Problem to solve: In these records, how many lines contain "fill"? Please reply with the number only.

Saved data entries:
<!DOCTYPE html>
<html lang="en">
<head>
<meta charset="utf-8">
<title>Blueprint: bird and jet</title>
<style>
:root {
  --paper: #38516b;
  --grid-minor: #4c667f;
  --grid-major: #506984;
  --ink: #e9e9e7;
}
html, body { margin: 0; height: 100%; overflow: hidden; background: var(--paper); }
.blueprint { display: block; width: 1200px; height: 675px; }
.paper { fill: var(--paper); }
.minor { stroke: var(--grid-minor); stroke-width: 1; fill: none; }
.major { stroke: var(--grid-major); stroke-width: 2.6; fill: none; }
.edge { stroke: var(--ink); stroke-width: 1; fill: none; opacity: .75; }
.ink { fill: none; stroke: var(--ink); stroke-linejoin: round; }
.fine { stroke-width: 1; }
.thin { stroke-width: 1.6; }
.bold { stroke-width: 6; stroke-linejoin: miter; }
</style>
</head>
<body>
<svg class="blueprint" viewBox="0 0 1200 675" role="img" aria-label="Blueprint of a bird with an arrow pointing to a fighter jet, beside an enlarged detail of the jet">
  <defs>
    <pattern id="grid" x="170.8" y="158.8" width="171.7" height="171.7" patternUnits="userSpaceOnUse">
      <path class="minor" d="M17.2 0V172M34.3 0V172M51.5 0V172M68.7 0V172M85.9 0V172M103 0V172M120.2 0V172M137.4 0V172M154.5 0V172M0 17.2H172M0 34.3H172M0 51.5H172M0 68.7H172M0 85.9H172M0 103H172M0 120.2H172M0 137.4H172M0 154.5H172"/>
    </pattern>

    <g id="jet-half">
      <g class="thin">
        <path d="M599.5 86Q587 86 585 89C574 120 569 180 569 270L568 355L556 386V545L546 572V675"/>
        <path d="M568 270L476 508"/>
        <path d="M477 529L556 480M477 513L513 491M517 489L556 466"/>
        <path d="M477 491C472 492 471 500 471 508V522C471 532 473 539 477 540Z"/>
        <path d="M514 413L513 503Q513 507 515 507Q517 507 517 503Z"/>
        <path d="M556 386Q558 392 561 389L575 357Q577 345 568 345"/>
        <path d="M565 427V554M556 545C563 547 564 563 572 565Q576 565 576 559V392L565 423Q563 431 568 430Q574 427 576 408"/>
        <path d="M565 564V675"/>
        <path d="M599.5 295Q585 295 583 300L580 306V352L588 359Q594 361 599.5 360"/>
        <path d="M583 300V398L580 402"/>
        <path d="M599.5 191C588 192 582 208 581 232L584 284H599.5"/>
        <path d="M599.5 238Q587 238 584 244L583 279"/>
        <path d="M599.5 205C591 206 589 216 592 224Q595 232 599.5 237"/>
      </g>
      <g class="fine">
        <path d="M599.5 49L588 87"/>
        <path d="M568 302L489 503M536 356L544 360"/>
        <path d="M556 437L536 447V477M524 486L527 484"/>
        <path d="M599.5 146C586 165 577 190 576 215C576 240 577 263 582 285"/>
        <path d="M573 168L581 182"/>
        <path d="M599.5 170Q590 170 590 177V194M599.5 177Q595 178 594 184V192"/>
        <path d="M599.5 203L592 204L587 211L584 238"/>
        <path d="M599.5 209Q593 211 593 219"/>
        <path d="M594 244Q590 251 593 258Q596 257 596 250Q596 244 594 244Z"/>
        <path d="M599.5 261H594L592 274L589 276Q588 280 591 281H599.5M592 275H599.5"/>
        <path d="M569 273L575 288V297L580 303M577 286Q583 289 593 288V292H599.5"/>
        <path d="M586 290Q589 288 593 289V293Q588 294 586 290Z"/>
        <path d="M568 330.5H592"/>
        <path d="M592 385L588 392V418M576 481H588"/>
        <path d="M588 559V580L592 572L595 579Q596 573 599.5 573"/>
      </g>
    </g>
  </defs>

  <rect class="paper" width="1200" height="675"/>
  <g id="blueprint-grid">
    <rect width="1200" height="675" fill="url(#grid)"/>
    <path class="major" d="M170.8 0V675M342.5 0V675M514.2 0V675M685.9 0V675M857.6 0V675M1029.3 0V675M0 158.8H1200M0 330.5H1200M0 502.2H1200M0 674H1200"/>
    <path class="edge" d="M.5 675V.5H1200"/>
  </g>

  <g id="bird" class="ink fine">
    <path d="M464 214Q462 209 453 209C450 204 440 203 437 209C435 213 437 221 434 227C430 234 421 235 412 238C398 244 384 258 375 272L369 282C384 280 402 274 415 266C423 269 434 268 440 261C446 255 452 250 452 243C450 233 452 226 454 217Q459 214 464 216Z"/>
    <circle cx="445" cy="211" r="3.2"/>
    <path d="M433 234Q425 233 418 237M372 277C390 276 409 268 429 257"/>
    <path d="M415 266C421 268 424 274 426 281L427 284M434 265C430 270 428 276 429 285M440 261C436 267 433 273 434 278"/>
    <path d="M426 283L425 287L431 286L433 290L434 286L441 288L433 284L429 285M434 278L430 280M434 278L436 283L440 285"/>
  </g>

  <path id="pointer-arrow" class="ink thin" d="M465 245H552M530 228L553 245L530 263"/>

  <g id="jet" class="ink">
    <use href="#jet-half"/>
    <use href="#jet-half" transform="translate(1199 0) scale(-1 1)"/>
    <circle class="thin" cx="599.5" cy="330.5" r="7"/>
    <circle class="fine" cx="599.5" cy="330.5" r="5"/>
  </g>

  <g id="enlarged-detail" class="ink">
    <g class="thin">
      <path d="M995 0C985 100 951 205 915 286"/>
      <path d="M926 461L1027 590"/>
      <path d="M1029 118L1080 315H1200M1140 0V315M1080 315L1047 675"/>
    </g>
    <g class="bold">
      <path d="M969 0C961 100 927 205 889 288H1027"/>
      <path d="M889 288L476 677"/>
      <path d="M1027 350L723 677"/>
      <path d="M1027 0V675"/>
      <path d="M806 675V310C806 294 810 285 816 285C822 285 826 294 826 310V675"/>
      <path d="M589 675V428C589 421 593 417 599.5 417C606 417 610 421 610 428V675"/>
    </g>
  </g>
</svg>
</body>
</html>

Output for this task: 6